▸ **Exercise goal**:
Return all lines from the listing below in which the string "focus" occurs.

──────────────────────────────

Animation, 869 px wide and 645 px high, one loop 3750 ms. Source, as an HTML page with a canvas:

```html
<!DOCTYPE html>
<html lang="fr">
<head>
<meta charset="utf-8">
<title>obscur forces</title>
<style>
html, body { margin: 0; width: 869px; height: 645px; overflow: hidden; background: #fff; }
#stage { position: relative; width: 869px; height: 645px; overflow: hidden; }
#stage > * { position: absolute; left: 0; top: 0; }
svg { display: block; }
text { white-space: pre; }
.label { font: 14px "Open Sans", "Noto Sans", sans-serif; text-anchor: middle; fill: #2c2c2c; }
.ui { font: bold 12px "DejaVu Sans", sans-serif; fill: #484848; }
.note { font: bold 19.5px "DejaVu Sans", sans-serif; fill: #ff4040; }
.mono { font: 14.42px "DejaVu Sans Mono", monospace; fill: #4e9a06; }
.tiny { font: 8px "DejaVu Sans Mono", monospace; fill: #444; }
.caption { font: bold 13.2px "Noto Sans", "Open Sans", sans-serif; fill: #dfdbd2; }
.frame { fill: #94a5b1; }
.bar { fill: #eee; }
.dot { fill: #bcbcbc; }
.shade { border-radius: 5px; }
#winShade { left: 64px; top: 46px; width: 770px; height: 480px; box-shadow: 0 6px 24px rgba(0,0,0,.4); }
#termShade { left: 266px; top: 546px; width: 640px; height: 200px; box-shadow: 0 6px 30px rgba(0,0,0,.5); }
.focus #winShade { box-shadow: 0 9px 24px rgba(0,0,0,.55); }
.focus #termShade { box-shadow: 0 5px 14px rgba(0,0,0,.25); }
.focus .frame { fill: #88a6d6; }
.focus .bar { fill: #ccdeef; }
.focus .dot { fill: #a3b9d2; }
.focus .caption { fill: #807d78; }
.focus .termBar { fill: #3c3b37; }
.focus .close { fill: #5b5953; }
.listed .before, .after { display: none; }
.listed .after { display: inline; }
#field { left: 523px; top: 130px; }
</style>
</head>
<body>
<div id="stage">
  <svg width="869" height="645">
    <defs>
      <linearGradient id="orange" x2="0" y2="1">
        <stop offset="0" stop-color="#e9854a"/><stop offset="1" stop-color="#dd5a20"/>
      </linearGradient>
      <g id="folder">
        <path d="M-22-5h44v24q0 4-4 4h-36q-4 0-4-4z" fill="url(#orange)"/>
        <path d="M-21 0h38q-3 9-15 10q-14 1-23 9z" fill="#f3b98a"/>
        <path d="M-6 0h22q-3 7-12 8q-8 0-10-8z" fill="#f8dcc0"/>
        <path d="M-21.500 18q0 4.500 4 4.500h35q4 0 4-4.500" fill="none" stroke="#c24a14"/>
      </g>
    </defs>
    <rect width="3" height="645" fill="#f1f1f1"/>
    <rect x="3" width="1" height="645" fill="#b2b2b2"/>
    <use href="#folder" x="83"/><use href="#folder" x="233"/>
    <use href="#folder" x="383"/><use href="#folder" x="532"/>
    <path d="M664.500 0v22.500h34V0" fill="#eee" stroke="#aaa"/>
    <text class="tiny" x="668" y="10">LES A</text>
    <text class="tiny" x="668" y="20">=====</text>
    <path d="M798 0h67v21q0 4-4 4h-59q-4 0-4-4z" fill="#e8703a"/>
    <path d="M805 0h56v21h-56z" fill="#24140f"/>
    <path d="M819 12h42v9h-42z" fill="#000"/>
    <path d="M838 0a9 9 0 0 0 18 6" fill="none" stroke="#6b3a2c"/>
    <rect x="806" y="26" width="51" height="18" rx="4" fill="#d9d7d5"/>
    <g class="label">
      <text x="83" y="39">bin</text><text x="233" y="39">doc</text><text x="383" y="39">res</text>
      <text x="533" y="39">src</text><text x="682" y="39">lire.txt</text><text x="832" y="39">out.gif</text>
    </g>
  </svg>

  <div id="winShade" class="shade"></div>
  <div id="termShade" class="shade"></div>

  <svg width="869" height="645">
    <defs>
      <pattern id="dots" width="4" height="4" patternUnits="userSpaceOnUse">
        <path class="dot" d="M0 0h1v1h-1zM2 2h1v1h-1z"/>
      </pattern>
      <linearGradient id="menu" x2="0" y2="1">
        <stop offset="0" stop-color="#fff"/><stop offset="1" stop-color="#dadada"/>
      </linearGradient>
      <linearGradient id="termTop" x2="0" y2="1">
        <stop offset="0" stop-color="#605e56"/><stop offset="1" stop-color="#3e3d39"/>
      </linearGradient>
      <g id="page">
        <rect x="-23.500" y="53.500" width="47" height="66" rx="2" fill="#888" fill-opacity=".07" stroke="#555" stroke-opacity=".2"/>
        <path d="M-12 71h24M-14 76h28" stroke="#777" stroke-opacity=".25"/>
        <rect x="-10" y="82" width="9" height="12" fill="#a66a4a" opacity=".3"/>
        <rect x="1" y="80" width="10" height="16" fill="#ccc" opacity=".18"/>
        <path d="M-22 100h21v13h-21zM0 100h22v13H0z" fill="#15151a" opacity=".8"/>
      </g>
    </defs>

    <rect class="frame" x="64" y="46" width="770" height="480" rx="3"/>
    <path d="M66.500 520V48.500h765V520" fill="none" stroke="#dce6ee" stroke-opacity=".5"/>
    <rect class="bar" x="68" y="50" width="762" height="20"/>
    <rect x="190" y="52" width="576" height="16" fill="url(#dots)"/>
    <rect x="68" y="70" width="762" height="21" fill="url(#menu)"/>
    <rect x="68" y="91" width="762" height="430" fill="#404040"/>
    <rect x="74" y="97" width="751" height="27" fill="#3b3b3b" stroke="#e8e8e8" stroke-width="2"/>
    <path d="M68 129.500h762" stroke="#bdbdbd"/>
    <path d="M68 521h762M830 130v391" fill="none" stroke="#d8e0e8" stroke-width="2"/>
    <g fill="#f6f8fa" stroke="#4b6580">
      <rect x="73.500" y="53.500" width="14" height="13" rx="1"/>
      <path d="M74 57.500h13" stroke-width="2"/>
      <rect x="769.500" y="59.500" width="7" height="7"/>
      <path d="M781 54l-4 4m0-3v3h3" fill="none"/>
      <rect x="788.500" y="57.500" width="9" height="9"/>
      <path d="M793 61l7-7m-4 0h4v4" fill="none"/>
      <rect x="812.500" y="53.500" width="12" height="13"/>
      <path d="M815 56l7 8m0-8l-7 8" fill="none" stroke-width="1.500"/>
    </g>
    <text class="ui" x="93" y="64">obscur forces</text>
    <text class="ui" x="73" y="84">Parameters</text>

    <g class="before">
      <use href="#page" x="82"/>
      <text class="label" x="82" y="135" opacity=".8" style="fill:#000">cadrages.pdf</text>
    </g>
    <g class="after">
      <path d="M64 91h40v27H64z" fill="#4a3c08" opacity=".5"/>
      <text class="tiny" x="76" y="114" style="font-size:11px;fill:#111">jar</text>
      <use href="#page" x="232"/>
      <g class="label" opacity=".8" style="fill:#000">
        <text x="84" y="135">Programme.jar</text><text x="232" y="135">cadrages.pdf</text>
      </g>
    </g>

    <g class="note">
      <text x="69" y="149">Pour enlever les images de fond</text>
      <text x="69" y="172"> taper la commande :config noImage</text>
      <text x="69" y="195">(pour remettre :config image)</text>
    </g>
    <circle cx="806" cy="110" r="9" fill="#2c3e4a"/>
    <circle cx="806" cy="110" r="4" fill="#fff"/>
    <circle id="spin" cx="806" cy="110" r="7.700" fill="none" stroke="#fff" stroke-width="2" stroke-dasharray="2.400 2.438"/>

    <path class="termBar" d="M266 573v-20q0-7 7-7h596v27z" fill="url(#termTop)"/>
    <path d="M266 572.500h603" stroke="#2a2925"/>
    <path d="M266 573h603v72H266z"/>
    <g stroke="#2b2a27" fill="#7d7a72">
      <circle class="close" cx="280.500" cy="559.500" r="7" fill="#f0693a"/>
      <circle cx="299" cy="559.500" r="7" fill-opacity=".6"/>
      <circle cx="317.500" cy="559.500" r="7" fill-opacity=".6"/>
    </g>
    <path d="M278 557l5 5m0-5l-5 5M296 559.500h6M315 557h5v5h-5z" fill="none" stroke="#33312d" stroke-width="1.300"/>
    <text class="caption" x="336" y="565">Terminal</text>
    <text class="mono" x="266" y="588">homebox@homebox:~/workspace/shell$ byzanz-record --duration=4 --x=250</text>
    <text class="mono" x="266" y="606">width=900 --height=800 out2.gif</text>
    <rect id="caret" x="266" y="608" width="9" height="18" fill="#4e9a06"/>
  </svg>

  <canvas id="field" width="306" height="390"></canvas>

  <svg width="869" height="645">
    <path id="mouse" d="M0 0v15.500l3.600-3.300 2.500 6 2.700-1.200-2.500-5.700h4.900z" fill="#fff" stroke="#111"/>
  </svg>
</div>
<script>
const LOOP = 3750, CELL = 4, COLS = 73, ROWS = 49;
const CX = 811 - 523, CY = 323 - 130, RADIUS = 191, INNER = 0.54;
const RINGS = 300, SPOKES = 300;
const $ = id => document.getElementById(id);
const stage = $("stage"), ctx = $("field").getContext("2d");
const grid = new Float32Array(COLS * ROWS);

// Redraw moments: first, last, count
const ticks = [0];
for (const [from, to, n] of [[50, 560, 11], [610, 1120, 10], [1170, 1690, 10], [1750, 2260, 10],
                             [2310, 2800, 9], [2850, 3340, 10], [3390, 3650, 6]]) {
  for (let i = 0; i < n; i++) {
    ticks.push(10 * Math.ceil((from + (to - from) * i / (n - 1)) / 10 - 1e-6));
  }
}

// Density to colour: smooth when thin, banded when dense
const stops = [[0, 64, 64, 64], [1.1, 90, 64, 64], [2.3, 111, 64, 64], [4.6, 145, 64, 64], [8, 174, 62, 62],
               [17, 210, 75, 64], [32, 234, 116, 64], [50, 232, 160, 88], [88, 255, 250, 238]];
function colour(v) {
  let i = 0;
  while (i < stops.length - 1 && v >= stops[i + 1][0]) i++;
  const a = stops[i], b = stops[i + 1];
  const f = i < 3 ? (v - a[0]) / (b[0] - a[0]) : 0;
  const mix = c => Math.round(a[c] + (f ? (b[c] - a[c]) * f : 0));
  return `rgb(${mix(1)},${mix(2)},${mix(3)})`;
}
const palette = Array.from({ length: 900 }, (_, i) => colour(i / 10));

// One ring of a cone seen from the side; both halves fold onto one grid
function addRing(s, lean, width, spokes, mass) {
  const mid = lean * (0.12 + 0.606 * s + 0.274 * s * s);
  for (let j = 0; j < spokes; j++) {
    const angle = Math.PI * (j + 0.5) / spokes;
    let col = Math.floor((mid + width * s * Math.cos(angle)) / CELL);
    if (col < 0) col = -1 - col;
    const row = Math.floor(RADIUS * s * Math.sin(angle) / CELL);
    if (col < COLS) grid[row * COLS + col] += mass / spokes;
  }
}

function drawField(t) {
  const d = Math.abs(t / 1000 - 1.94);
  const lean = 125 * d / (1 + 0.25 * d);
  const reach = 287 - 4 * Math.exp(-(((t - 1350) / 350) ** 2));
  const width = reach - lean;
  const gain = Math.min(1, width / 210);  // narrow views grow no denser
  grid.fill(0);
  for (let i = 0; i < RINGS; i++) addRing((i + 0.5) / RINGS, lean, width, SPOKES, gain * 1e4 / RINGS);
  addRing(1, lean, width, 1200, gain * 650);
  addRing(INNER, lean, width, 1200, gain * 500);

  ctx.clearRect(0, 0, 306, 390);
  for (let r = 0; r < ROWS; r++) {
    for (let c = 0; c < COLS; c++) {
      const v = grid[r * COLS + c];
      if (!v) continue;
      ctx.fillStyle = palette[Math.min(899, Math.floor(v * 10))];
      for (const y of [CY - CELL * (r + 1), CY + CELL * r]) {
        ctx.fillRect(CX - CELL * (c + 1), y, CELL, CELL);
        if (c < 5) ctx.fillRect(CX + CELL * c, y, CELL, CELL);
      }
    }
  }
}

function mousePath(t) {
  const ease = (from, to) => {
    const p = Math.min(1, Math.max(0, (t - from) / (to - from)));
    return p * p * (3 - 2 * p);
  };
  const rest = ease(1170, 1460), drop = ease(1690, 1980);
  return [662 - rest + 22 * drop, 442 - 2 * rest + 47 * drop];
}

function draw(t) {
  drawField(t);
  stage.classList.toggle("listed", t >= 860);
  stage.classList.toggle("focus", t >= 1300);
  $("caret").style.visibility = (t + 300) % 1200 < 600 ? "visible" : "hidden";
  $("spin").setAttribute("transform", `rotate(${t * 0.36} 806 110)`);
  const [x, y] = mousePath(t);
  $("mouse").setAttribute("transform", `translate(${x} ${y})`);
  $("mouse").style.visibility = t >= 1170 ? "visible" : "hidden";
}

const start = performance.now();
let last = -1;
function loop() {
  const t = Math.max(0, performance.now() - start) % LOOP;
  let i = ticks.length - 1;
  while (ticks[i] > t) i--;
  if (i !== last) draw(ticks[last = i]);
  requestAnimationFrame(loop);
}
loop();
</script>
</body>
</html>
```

──────────────────────────────

▸ **Written response**:
.focus #winShade { box-shadow: 0 9px 24px rgba(0,0,0,.55); }
.focus #termShade { box-shadow: 0 5px 14px rgba(0,0,0,.25); }
.focus .frame { fill: #88a6d6; }
.focus .bar { fill: #ccdeef; }
.focus .dot { fill: #a3b9d2; }
.focus .caption { fill: #807d78; }
.focus .termBar { fill: #3c3b37; }
.focus .close { fill: #5b5953; }
  stage.classList.toggle("focus", t >= 1300);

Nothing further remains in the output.